But what about Smilodon behavior? For years, paleontologists have been debating whether Smilodon was a social hunter, like the lions, or whether the sabercat was a tiger-like, solitary hunter. Frustratingly, the new information does not tell us either way. While we can assume that the American lions shared the harem lifestyle of their living relatives, we can’t directly associate sexual dimorphism with this kind of social system. Even males and females of solitary cat species can be dimorphic, so the differences between the sexes can’t be taken as a stable indicator of whether a species was social or not.
Likewise, there are social predators – such as grey wolves – in which there is little to no difference between males and females. The reason for the different might rely on reproduction. Wolves are monogamous whereas lions are not, and so sexual dimorphism in these carnivores might be a better indicator of their mating system than their social system. If this is correct, then Smilodon probably had a different mating system than lions do, but whether they also hunted in prides remains an open question for paleontologists.
Top Image: A restoration of Smilodon by Charles R. Knight. From Wikipedia.
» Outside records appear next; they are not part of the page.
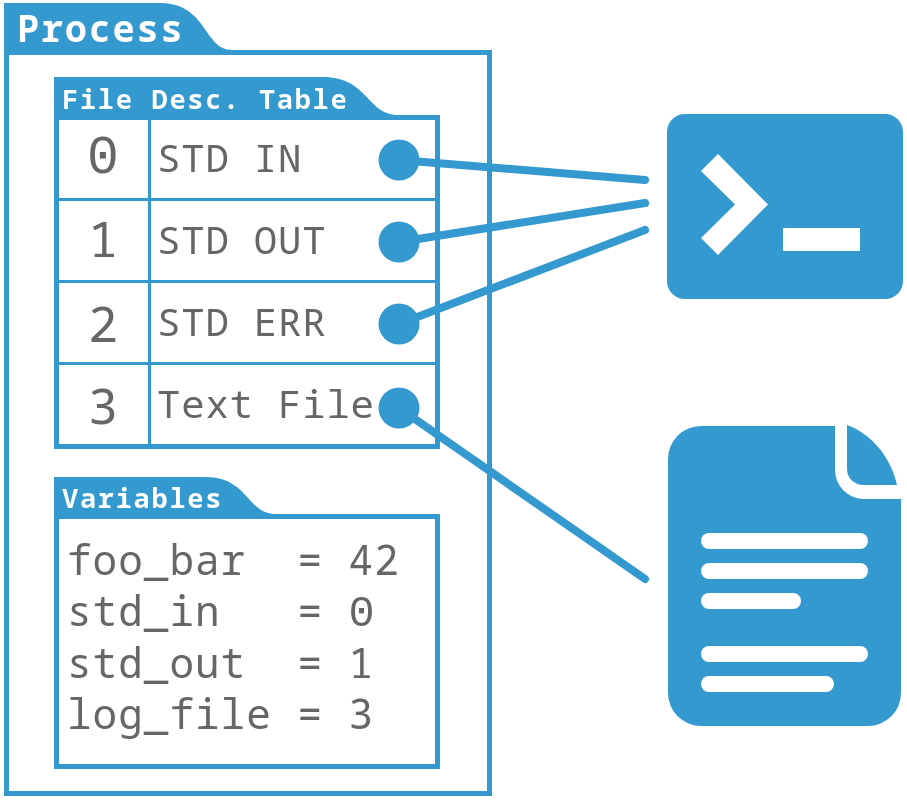
<!DOCTYPE html>
<html lang="en">
<head>
<meta charset="utf-8">
<title>Process and file descriptors</title>
<style>
  :root {
    --blue: #3399ce;
    --ink: #666;
    --paper: #fff;
    --mono: "Noto Sans Mono", "DejaVu Sans Mono", monospace;
  }
  * { box-sizing: border-box; margin: 0; }
  body {
    position: relative;
    width: 907px;
    height: 801px;
    overflow: hidden;
    background: var(--paper);
    color: var(--ink);
    font-family: var(--mono);
  }

  /* Folder panels: a shaped tab above a framed body */
  .panel { position: absolute; }
  .process { left: 4px; top: 3px; width: 488px; height: 793px; padding-top: 47px; }
  .descriptors { left: 54px; top: 77px; width: 386px; height: 372px; padding-top: 38px; }
  .variables { left: 54px; top: 477px; width: 386px; height: 292px; padding-top: 37px; }
  .tab { position: absolute; left: 0; top: 0; fill: var(--blue); }
  .title {
    position: absolute;
    top: 0;
    left: 8px;
    color: var(--paper);
    font-size: 27px;
    font-weight: 700;
    line-height: 43px;
    letter-spacing: 1.7px;
    white-space: pre;
  }
  .process > .title { left: 13px; font-size: 37px; line-height: 50px; }
  .variables > .title { line-height: 41px; }
  .frame { height: 100%; border: 5px solid var(--blue); }

  .rows { display: grid; grid-template-rows: 81px 82px 82px 79px; padding: 0; list-style: none; }
  .row { display: grid; grid-template-columns: 92px 1fr; border-bottom: 3px solid var(--blue); }
  .row:last-child { border-bottom: 0; }
  .number, .name { display: flex; align-items: center; line-height: 1; white-space: pre; }
  .number { justify-content: center; padding-right: 1px; border-right: 3px solid var(--blue); font-size: 50px; }
  .row:nth-child(2) .number { padding-bottom: 5px; }
  .name { padding: 0 0 5px 6px; font-size: 39px; letter-spacing: 0.8px; }
  .dotted-zero { font-family: "Liberation Mono", monospace; font-size: 1.06em; letter-spacing: 0; }

  .listing {
    padding: 15px 0 0 8px;
    font: 400 41px/51.4px var(--mono);
    letter-spacing: 1px;
  }
  .listing .dotted-zero { line-height: 1; }

  .diagram { position: absolute; left: 0; top: 0; }
  .links { stroke: var(--blue); stroke-width: 8; stroke-linecap: round; }
  .solid { fill: var(--blue); }
  .cutout { fill: var(--paper); }
</style>
</head>
<body>
  <section class="panel process">
    <svg class="tab" width="230" height="52" aria-hidden="true"><path d="M0 0H156C203 0 200 47 228 47V52H0Z"/></svg>
    <h1 class="title">Process</h1>
    <div class="frame"></div>
  </section>

  <section class="panel descriptors">
    <svg class="tab" width="346" height="43" aria-hidden="true"><path d="M0 0H269C314 0 313 38 344 38V43H0Z"/></svg>
    <h2 class="title">File Desc. Table</h2>
    <div class="frame">
      <ul class="rows">
        <li class="row"><span class="number"><span class="dotted-zero">0</span></span><span class="name">STD IN</span></li>
        <li class="row"><span class="number">1</span><span class="name">STD OUT</span></li>
        <li class="row"><span class="number">2</span><span class="name">STD ERR</span></li>
        <li class="row"><span class="number">3</span><span class="name">Text File</span></li>
      </ul>
    </div>
  </section>

  <section class="panel variables">
    <svg class="tab" width="224" height="42" aria-hidden="true"><path d="M0 0H151C195 0 192 37 222 37V42H0Z"/></svg>
    <h2 class="title">Variables</h2>
    <div class="frame">
<pre class="listing">foo_bar  = 42
std_in   = <span class="dotted-zero">0</span>
std_out  = 1
log_file = 3</pre>
    </div>
  </section>

  <svg class="diagram" width="907" height="801" viewBox="0 0 907 801" role="img" aria-label="Descriptors 0 to 2 connect to a terminal, descriptor 3 connects to a text file">
    <g class="links">
      <line x1="399" y1="160" x2="645" y2="180"/>
      <line x1="399" y1="242" x2="645" y2="203"/>
      <line x1="399" y1="324" x2="645" y2="230"/>
      <line x1="399" y1="408" x2="645" y2="579"/>
    </g>
    <g class="solid">
      <circle cx="399" cy="160" r="20.5"/>
      <circle cx="399" cy="242" r="20.5"/>
      <circle cx="399" cy="324" r="20.5"/>
      <circle cx="399" cy="408" r="20.5"/>
    </g>

    <g id="terminal">
      <rect class="solid" x="667" y="114" width="236" height="185" rx="18"/>
      <polygon class="cutout" points="718,154 768,204.5 718,255 701,238 735,204.5 701,171"/>
      <rect class="cutout" x="783" y="228" width="77" height="23"/>
    </g>

    <g id="text-file">
      <path class="solid" d="M701 426H835V470A29 29 0 0 0 864 499H901V693A33 33 0 0 1 868 726H701A33 33 0 0 1 668 693V459A33 33 0 0 1 701 426Z"/>
      <path class="solid" d="M847 425C872 434 891 458 897 485H863A16 16 0 0 1 847 469Z"/>
      <g class="cutout">
        <rect x="701" y="533" width="167" height="16" rx="8"/>
        <rect x="701" y="563" width="167" height="16" rx="8"/>
        <rect x="701" y="593" width="100" height="16" rx="8"/>
        <rect x="701" y="646" width="167" height="16" rx="8"/>
        <rect x="701" y="676" width="133" height="16" rx="8"/>
      </g>
    </g>
  </svg>
</body>
</html>
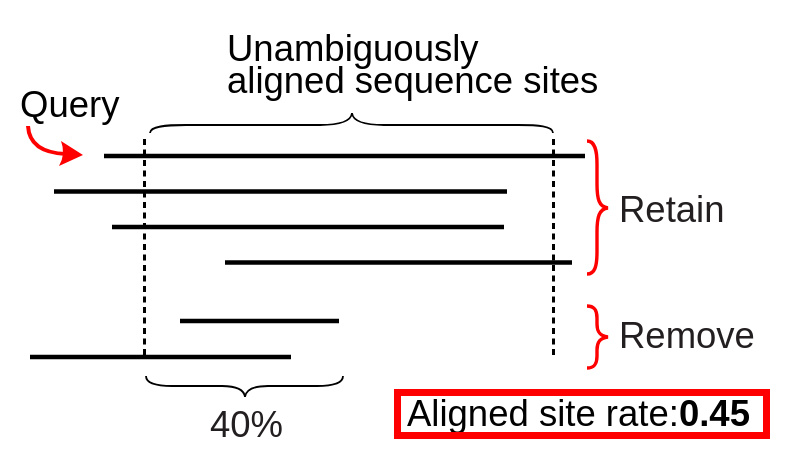
<!DOCTYPE html>
<html lang="en">
<head>
<meta charset="utf-8">
<title>Aligned site rate</title>
<style>
:root { --ink: #000; --soft-ink: #231f20; --accent: #f00; --paper: #fff; }
* { box-sizing: border-box; }
html, body { margin: 0; background: var(--paper); }
.diagram {
  position: relative; width: 801px; height: 462px; overflow: hidden;
  background: var(--paper); color: var(--ink);
  font: 36.5px/32px "Liberation Sans", Arial, sans-serif; white-space: nowrap;
}
.drawing { position: absolute; inset: 0; display: block; fill: none; }
.sequences { stroke: var(--ink); stroke-width: 4.6; }
.limits { stroke: var(--ink); stroke-width: 3; stroke-dasharray: 6 4.5; }
.spans { stroke: var(--ink); stroke-width: 1.8; }
.groups { stroke: var(--accent); stroke-width: 3.4; }
.pointer { stroke: var(--accent); stroke-width: 4; }
.pointer-head { fill: var(--accent); }
.label { position: absolute; margin: 0; }
.sites { left: 227px; top: 33px; }
.query { left: 20px; top: 89px; }
.retain { left: 619px; top: 194px; color: var(--soft-ink); }
.remove { left: 619px; top: 320px; color: var(--soft-ink); }
.share { left: 210px; top: 409px; color: var(--soft-ink); }
.rate {
  position: absolute; left: 394px; top: 389px; width: 376px; height: 50px; margin: 0;
  padding-left: 6px; border: 7px solid var(--accent); line-height: 36px; overflow: hidden;
}
</style>
</head>
<body>
<main class="diagram">
  <svg class="drawing" width="801" height="462" viewBox="0 0 801 462" aria-hidden="true">
    <g class="limits">
      <line x1="144.500" y1="139" x2="144.500" y2="358"/>
      <line x1="553.500" y1="139" x2="553.500" y2="358"/>
    </g>
    <g class="sequences">
      <line x1="104" y1="156" x2="585" y2="156"/>
      <line x1="54" y1="191.500" x2="507" y2="191.500"/>
      <line x1="112" y1="227" x2="504" y2="227"/>
      <line x1="225" y1="262.500" x2="572" y2="262.500"/>
      <line x1="180" y1="321" x2="339" y2="321"/>
      <line x1="30" y1="357" x2="291" y2="357"/>
    </g>
    <g class="spans">
      <path d="M150 133C150 126 166 125 186 125H320C338 125 351 122 352 113C353 122 366 125 384 125H518C538 125 553 126 553 133"/>
      <path d="M146 376C146 384 158 386 172 386H222C236 386 244 389 245 397C246 389 254 386 268 386H317C331 386 343 384 343 376"/>
    </g>
    <g class="groups">
      <path d="M587 141C595 141 597 150 597 164V184C597 199 599 207 608 208C599 209 597 217 597 232V252C597 266 595 274 587 274"/>
      <path d="M587 306C595 306 597 311 597 318V324C597 331 599 336 608 337C599 338 597 343 597 350V356C597 363 595 368 587 368"/>
    </g>
    <path class="pointer" d="M28 126C29 144 42 153 66 154"/>
    <path class="pointer-head" d="M83 155L59 166Q66 154 61 141Z"/>
  </svg>
  <p class="label sites">Unambiguously<br>aligned sequence sites</p>
  <p class="label query">Query</p>
  <p class="label retain">Retain</p>
  <p class="label remove">Remove</p>
  <p class="label share">40%</p>
  <p class="rate">Aligned site rate:<strong>0.45</strong></p>
</main>
</body>
</html>
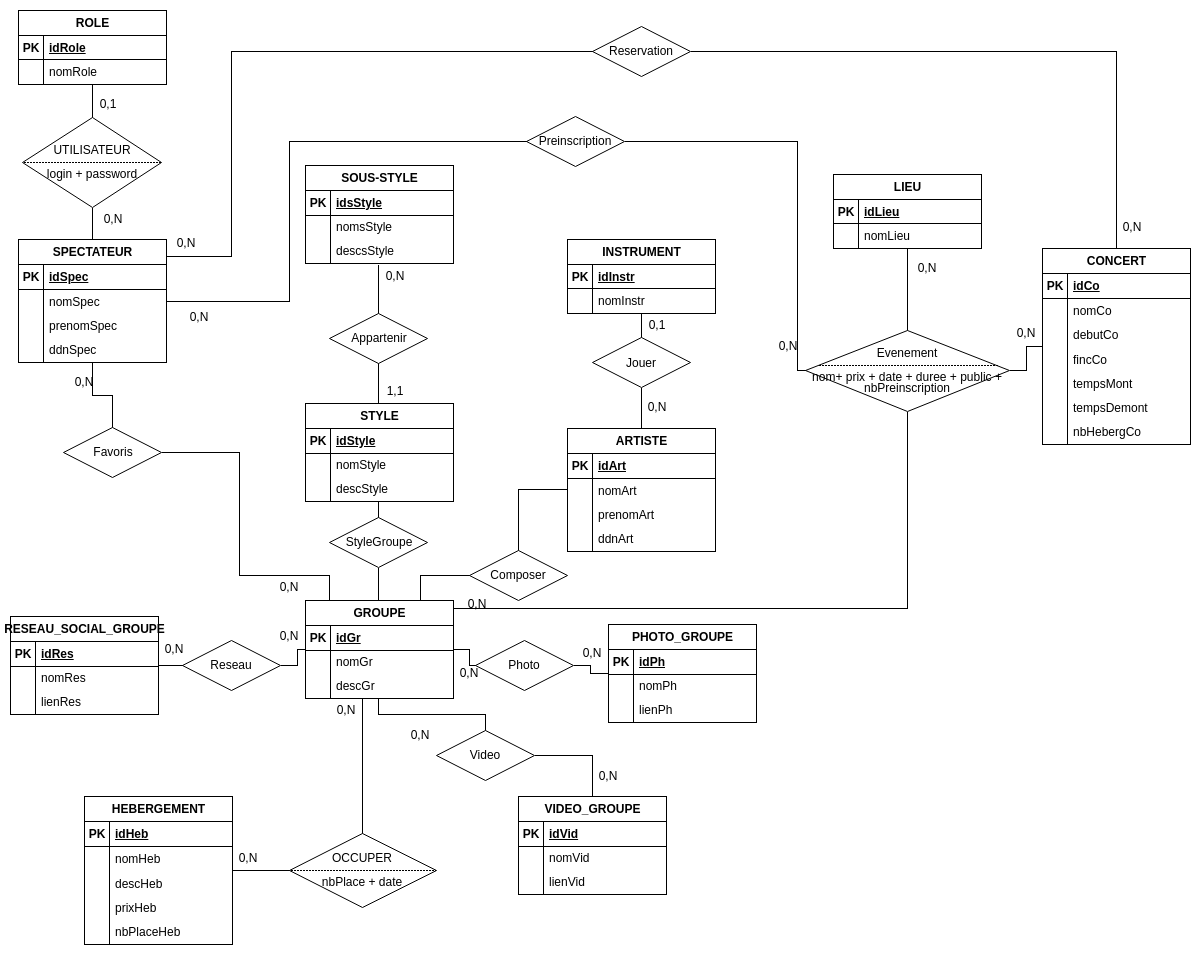
<!DOCTYPE html>
<html lang="fr">
<head>
<meta charset="utf-8">
<title>Modèle entité-association</title>
<style>
:root { --ink: #000; --paper: #fff; }
* { box-sizing: border-box; margin: 0; padding: 0; }
body { width: 1200px; height: 954px; overflow: hidden; background: var(--paper); }
.diagram {
  position: relative; width: 1200px; height: 954px; overflow: hidden;
  color: var(--ink); font: 12px/14px "Liberation Sans", Arial, sans-serif;
}
.links { position: absolute; left: 0; top: 0; fill: none; stroke: var(--ink); }
.connectors { shape-rendering: crispEdges; }
.relations { fill: var(--paper); }
.dividers { stroke-dasharray: 2 1; shape-rendering: crispEdges; }

.entity {
  position: absolute; width: 149px; display: flex; flex-direction: column;
  border: 1px solid var(--ink); background: var(--paper);
}
.entity h2 {
  flex: 1 1 0; display: flex; align-items: center; justify-content: center;
  font-size: 12px; white-space: nowrap; border-bottom: 1px solid var(--ink);
}
.rows-3 { height: 75px; }
.rows-4 { height: 99px; }
.rows-5 { height: 124px; }
.rows-6 { height: 149px; }
.rows-8 { height: 197px; }
.field { flex: 1 1 0; display: grid; grid-template-columns: 25px 1fr; }
.field > * { display: flex; align-items: center; }
.field b { justify-content: center; border-right: 1px solid var(--ink); }
.field span { padding-left: 5px; }
.key { border-bottom: 1px solid var(--ink); }
.key span { font-weight: bold; text-decoration: underline; }

.name, .card { position: absolute; transform: translate(-50%, -50%); white-space: nowrap; text-align: center; }
.tight { line-height: 11px; }
</style>
</head>
<body>
<main class="diagram">
  <svg class="links" width="1200" height="954" viewBox="0 0 1200 954" aria-hidden="true">
    <defs><polygon id="diamond" points="-49,0 0,-25 49,0 0,25"/></defs>
    <g transform="translate(.5 .5)">
      <g class="connectors">
        <polyline points="92,84 92,117"/>
        <polyline points="92,207 92,239"/>
        <polyline points="166,256 231,256 231,51 592,51"/>
        <polyline points="690,51 1116,51 1116,248"/>
        <polyline points="166,301 289,301 289,141 527,141"/>
        <polyline points="624,141 797,141 797,370 805,370"/>
        <polyline points="92,362 92,395 112,395 112,428"/>
        <polyline points="161,452 239,452 239,575 329,575 329,600"/>
        <polyline points="378,264 378,313"/>
        <polyline points="378,362 378,403"/>
        <polyline points="378,501 378,518"/>
        <polyline points="378,567 378,600"/>
        <polyline points="641,313 641,338"/>
        <polyline points="641,387 641,428"/>
        <polyline points="567,489 518,489 518,551"/>
        <polyline points="469,575 420,575 420,600"/>
        <polyline points="907,248 907,330"/>
        <polyline points="1009,370 1026,370 1026,346 1042,346"/>
        <polyline points="907,411 907,608 453,608"/>
        <polyline points="158,665 182,665"/>
        <polyline points="280,665 297,665 297,649 305,649"/>
        <polyline points="453,649 469,649 469,665 475,665"/>
        <polyline points="573,665 590,665 590,673 608,673"/>
        <polyline points="378,698 378,714 485,714 485,731"/>
        <polyline points="534,755 592,755 592,796"/>
        <polyline points="362,698 362,833"/>
        <polyline points="289,870 231,870"/>
      </g>
      <g class="relations">
        <use href="#diamond" x="641" y="51"/>
        <use href="#diamond" x="575" y="141"/>
        <use href="#diamond" x="378" y="338"/>
        <use href="#diamond" x="641" y="362"/>
        <use href="#diamond" x="112" y="452"/>
        <use href="#diamond" x="378" y="542"/>
        <use href="#diamond" x="518" y="575"/>
        <use href="#diamond" x="231" y="665"/>
        <use href="#diamond" x="524" y="665"/>
        <use href="#diamond" x="485" y="755"/>
        <polygon points="22,162 92,117 161,162 92,207"/>
        <polygon points="805,370 907,330 1009,370 907,411"/>
        <polygon points="289,870 362,833 436,870 362,907"/>
      </g>
      <g class="dividers">
        <line x1="23" y1="162" x2="161" y2="162"/>
        <line x1="818" y1="365" x2="997" y2="365"/>
        <line x1="290" y1="870" x2="435" y2="870"/>
      </g>
    </g>
  </svg>

  <section class="entity rows-3" style="left:18px;top:10px">
    <h2>ROLE</h2>
    <div class="field key"><b>PK</b><span>idRole</span></div>
    <div class="field"><b></b><span>nomRole</span></div>
  </section>
  <section class="entity rows-5" style="left:18px;top:239px">
    <h2>SPECTATEUR</h2>
    <div class="field key"><b>PK</b><span>idSpec</span></div>
    <div class="field"><b></b><span>nomSpec</span></div>
    <div class="field"><b></b><span>prenomSpec</span></div>
    <div class="field"><b></b><span>ddnSpec</span></div>
  </section>
  <section class="entity rows-4" style="left:305px;top:165px">
    <h2>SOUS-STYLE</h2>
    <div class="field key"><b>PK</b><span>idsStyle</span></div>
    <div class="field"><b></b><span>nomsStyle</span></div>
    <div class="field"><b></b><span>descsStyle</span></div>
  </section>
  <section class="entity rows-4" style="left:305px;top:403px">
    <h2>STYLE</h2>
    <div class="field key"><b>PK</b><span>idStyle</span></div>
    <div class="field"><b></b><span>nomStyle</span></div>
    <div class="field"><b></b><span>descStyle</span></div>
  </section>
  <section class="entity rows-3" style="left:567px;top:239px">
    <h2>INSTRUMENT</h2>
    <div class="field key"><b>PK</b><span>idInstr</span></div>
    <div class="field"><b></b><span>nomInstr</span></div>
  </section>
  <section class="entity rows-5" style="left:567px;top:428px">
    <h2>ARTISTE</h2>
    <div class="field key"><b>PK</b><span>idArt</span></div>
    <div class="field"><b></b><span>nomArt</span></div>
    <div class="field"><b></b><span>prenomArt</span></div>
    <div class="field"><b></b><span>ddnArt</span></div>
  </section>
  <section class="entity rows-3" style="left:833px;top:174px">
    <h2>LIEU</h2>
    <div class="field key"><b>PK</b><span>idLieu</span></div>
    <div class="field"><b></b><span>nomLieu</span></div>
  </section>
  <section class="entity rows-8" style="left:1042px;top:248px">
    <h2>CONCERT</h2>
    <div class="field key"><b>PK</b><span>idCo</span></div>
    <div class="field"><b></b><span>nomCo</span></div>
    <div class="field"><b></b><span>debutCo</span></div>
    <div class="field"><b></b><span>fincCo</span></div>
    <div class="field"><b></b><span>tempsMont</span></div>
    <div class="field"><b></b><span>tempsDemont</span></div>
    <div class="field"><b></b><span>nbHebergCo</span></div>
  </section>
  <section class="entity rows-4" style="left:305px;top:600px">
    <h2>GROUPE</h2>
    <div class="field key"><b>PK</b><span>idGr</span></div>
    <div class="field"><b></b><span>nomGr</span></div>
    <div class="field"><b></b><span>descGr</span></div>
  </section>
  <section class="entity rows-4" style="left:10px;top:616px">
    <h2>RESEAU_SOCIAL_GROUPE</h2>
    <div class="field key"><b>PK</b><span>idRes</span></div>
    <div class="field"><b></b><span>nomRes</span></div>
    <div class="field"><b></b><span>lienRes</span></div>
  </section>
  <section class="entity rows-4" style="left:608px;top:624px">
    <h2>PHOTO_GROUPE</h2>
    <div class="field key"><b>PK</b><span>idPh</span></div>
    <div class="field"><b></b><span>nomPh</span></div>
    <div class="field"><b></b><span>lienPh</span></div>
  </section>
  <section class="entity rows-4" style="left:518px;top:796px">
    <h2>VIDEO_GROUPE</h2>
    <div class="field key"><b>PK</b><span>idVid</span></div>
    <div class="field"><b></b><span>nomVid</span></div>
    <div class="field"><b></b><span>lienVid</span></div>
  </section>
  <section class="entity rows-6" style="left:84px;top:796px">
    <h2>HEBERGEMENT</h2>
    <div class="field key"><b>PK</b><span>idHeb</span></div>
    <div class="field"><b></b><span>nomHeb</span></div>
    <div class="field"><b></b><span>descHeb</span></div>
    <div class="field"><b></b><span>prixHeb</span></div>
    <div class="field"><b></b><span>nbPlaceHeb</span></div>
  </section>

  <p class="name" style="left:92px;top:150px">UTILISATEUR</p>
  <p class="name" style="left:92px;top:174px">login + password</p>
  <p class="name" style="left:641px;top:51px">Reservation</p>
  <p class="name" style="left:575px;top:141px">Preinscription</p>
  <p class="name" style="left:379px;top:338px">Appartenir</p>
  <p class="name" style="left:641px;top:363px">Jouer</p>
  <p class="name" style="left:113px;top:452px">Favoris</p>
  <p class="name" style="left:379px;top:542px">StyleGroupe</p>
  <p class="name" style="left:518px;top:575px">Composer</p>
  <p class="name" style="left:231px;top:665px">Reseau</p>
  <p class="name" style="left:524px;top:665px">Photo</p>
  <p class="name" style="left:485px;top:755px">Video</p>
  <p class="name" style="left:907px;top:353px">Evenement</p>
  <p class="name tight" style="left:907px;top:383px">nom+ prix + date + duree + public +<br>nbPreinscription</p>
  <p class="name" style="left:362px;top:858px">OCCUPER</p>
  <p class="name" style="left:362px;top:882px">nbPlace + date</p>

  <span class="card" style="left:108px;top:104px">0,1</span>
  <span class="card" style="left:113px;top:219px">0,N</span>
  <span class="card" style="left:186px;top:243px">0,N</span>
  <span class="card" style="left:199px;top:317px">0,N</span>
  <span class="card" style="left:84px;top:382px">0,N</span>
  <span class="card" style="left:395px;top:276px">0,N</span>
  <span class="card" style="left:395px;top:391px">1,1</span>
  <span class="card" style="left:657px;top:325px">0,1</span>
  <span class="card" style="left:657px;top:407px">0,N</span>
  <span class="card" style="left:788px;top:346px">0,N</span>
  <span class="card" style="left:927px;top:268px">0,N</span>
  <span class="card" style="left:1132px;top:227px">0,N</span>
  <span class="card" style="left:1026px;top:333px">0,N</span>
  <span class="card" style="left:289px;top:587px">0,N</span>
  <span class="card" style="left:477px;top:604px">0,N</span>
  <span class="card" style="left:174px;top:649px">0,N</span>
  <span class="card" style="left:289px;top:636px">0,N</span>
  <span class="card" style="left:469px;top:673px">0,N</span>
  <span class="card" style="left:592px;top:653px">0,N</span>
  <span class="card" style="left:346px;top:710px">0,N</span>
  <span class="card" style="left:420px;top:735px">0,N</span>
  <span class="card" style="left:608px;top:776px">0,N</span>
  <span class="card" style="left:248px;top:858px">0,N</span>
</main>
</body>
</html>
Meachen-Samuels, J., & Binder, W. (2009). Sexual dimorphism and ontogenetic growth in the American lion and sabertoothed cat from Rancho La Brea Journal of Zoology DOI: 10.1111/j.1469-7998.2009.00659.x